NEW YORK — Sunil Janah, an Indian photographer who achieved international fame with his pictures of the famine that devastated Bengal in 1943 and 1944, died June 21 at his home in Berkeley, Calif. He was 94.
His death was confirmed by his son, Arjun.
Mr. Janah documented India’s ethnic and religious diversity, as well as important events in the country’s modern history, both before and immediately after it achieved independence in 1947.
In an era when photographers faced many technical disadvantages, he started with a Kodak Box Brownie and did not use a Nikon until the 1980s.
His photographs of the famine — published in People’s War, the journal of the Communist Party of India — revealed horrors that had been barely reported in the mainstream press, which was censored by the British authorities.
As the critic Vicki Goldberg wrote in The New York Times in 1998, reviewing an exhibition of Mr. Janah’s work at the Gallery at 678 in Manhattan, his pictures showed ‘‘lines of emaciated people waiting for food, groups of skeletons, hungry dogs gnawing at human bones.’’ Postcards of these images were sent around the world to raise funds.
‘‘Unlike other photographers,’’ said Ram Rahman, the curator of that exhibition, ‘‘Janah was an active political worker whose political work happened to be photography.’’
The famine — which was attributed to hoarding and disruptions in the food distribution system, rather than crop failures — took 3.5 million lives and aroused international outrage directed at the wartime British colonial authorities, who were accused of largely standing by in the face of mass starvation.

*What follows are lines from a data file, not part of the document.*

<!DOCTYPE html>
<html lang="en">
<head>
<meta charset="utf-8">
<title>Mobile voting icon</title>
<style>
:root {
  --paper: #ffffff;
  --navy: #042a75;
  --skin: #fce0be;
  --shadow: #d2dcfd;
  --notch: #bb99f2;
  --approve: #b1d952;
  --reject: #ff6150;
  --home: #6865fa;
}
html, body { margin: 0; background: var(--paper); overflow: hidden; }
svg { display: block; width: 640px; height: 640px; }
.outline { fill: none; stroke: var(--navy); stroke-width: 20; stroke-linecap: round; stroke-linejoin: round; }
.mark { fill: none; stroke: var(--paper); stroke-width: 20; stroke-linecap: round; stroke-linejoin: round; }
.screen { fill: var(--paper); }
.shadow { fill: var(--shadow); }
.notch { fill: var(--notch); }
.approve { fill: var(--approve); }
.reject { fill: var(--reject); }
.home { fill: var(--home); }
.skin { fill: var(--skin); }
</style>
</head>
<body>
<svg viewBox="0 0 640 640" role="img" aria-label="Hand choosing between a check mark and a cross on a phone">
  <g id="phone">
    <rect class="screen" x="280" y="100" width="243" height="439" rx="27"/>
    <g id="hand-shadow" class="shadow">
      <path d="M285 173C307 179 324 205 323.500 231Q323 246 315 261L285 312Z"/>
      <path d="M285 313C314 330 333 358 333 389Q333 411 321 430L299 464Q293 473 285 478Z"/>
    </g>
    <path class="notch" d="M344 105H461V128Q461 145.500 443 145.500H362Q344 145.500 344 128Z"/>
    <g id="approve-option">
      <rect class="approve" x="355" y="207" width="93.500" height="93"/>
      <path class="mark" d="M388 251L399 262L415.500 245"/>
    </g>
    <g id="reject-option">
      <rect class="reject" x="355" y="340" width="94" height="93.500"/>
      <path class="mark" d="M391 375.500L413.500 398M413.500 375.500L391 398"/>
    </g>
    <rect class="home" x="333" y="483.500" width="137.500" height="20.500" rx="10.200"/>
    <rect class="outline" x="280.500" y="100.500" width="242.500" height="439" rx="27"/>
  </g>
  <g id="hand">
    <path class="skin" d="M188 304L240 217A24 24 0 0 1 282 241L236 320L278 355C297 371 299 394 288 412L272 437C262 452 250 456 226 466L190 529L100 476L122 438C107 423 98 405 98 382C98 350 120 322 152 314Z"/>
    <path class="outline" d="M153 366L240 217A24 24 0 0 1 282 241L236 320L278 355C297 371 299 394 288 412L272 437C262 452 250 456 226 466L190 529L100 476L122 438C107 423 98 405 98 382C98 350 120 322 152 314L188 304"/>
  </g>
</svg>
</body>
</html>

Mr. Janah later became known for his candid photographs of Mohandas K. Gandhi, the writer and philosopher Jiddu Krishnamurti, and other prominent Indian figures.

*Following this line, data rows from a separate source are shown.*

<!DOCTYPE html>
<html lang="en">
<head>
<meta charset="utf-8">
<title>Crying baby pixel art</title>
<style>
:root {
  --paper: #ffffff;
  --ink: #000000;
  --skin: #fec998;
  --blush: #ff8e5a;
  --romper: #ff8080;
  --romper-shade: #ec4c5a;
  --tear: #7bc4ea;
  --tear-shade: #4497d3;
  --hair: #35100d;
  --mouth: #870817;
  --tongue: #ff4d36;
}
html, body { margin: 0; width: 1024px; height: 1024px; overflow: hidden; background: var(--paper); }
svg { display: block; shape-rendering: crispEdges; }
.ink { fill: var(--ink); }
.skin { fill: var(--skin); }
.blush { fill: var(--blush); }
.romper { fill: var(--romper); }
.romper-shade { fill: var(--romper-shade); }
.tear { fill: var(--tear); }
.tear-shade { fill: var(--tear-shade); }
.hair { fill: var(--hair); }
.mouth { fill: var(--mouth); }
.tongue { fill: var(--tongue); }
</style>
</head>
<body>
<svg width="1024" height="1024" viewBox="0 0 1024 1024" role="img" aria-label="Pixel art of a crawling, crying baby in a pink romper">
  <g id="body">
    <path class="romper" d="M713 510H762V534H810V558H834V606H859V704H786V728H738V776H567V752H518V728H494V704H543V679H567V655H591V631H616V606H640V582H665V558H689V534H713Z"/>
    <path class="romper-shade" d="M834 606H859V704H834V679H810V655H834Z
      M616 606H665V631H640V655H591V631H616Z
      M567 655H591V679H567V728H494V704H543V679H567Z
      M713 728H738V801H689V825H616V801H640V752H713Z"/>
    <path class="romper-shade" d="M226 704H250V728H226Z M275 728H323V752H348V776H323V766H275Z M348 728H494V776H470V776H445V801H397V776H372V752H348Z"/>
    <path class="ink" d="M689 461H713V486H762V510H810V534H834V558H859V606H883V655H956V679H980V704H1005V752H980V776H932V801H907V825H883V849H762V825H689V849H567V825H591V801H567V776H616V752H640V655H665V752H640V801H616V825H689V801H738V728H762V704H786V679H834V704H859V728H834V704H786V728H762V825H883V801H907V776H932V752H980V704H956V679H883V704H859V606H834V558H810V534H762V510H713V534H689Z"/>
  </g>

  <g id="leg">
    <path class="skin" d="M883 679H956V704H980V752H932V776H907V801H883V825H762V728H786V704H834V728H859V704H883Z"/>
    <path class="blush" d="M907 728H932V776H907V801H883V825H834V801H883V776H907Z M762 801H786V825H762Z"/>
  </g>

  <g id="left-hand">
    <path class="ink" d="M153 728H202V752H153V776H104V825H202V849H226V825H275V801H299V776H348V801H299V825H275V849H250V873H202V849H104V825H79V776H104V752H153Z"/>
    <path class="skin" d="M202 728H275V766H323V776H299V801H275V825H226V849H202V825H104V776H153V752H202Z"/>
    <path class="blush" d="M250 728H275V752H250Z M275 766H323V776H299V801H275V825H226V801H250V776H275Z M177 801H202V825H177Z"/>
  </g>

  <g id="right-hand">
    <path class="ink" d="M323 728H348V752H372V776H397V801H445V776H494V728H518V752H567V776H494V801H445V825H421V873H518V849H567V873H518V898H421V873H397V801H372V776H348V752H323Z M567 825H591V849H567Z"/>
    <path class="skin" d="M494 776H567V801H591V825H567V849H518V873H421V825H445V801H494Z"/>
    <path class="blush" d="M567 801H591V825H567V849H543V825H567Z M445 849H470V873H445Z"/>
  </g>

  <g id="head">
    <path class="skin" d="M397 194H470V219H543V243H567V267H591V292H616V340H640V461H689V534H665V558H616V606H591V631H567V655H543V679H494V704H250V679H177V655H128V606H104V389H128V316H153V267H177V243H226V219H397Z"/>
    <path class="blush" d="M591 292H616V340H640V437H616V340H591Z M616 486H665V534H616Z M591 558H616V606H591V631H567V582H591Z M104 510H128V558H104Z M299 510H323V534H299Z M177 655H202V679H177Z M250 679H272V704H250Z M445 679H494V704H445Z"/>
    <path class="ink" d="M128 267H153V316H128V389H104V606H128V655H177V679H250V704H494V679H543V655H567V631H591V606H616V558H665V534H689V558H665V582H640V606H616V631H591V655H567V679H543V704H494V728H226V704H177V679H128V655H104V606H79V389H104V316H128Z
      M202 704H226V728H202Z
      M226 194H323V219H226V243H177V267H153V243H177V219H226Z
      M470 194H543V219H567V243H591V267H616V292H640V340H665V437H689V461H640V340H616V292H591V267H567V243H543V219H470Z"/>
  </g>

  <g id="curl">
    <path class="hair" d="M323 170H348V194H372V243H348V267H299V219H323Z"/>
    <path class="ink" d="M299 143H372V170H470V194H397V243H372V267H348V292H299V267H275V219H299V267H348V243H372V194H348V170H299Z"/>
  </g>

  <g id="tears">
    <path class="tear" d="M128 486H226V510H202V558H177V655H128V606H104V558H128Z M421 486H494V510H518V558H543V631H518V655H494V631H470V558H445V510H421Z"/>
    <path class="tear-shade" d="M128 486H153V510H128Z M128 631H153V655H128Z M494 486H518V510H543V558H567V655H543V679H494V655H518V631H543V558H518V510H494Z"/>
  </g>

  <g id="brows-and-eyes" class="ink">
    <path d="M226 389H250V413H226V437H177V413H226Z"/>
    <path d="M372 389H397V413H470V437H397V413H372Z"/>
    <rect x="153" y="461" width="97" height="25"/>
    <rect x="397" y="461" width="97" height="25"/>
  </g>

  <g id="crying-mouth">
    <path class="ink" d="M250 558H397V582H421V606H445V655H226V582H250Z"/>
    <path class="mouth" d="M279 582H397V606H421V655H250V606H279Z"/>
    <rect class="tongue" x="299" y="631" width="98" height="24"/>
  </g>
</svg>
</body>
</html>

In one, he showed Gandhi seated in a pensive mood before a large crowd in Bombay, now known as Mumbai.
Sunil Janah was born in Dibrugarh, Assam. His father, Sarat Chandra, was a well-known Calcutta High Court advocate.
Mr. Janah grew up in Calcutta and became interested in photography as a boy; he had no formal training, but learned by working with established photographers in their darkrooms.
He became involved in left-wing politics while studying at St. Xavier’s College and Presidency College in Calcutta. P.C. Joshi, the general secretary of the Communist Party of India, persuaded him to abandon his studies and travel with him and the artist Chittoprasad Bhattacharya to document the Bengal famine.
The pictures brought him fame in India, where he was sought out by Margaret Bourke-White, the renowned photographer for Life magazine.
They became friends and worked as a team, photographing the famine after it had spread into Rayalaseema and Mysore, in South India, in 1945.
They also documented the turmoil before and after Gandhi’s assassination in 1948, notably in pictures of people filling the streets of Calcutta after his death.
Expelled from the Communist Party of India in 1947, Mr. Janah opened a studio and started photographing dancers and Hindu temple sculptures. In 1949, he founded the Calcutta Film Society with, among others, the filmmaker Satyajit Ray, who designed Mr. Janah’s first book of photographs, ‘‘The Second Creature.’’
Bitter that his pictures were often used without payment or credit, Mr. Janah became a recluse and kept them from public view for years.
But a revival of interest in his work led to exhibitions in Eastern Europe in the mid-1970s, two British documentaries about his life in the 1980s, and retrospectives in India in the early ’90s.
In addition to ‘‘The Second Creature,’’ Mr. Janah’s books include ‘‘Dances of the Golden Hall’’ and ‘‘The Tribals of India.’’ His final book, ‘‘Photographing India,’’ has not yet been published.
Arjun Janah is Mr. Janah’s only survivor; his daughter, Monua, died in 2004, and his wife, Shobha Dutt, had died in May.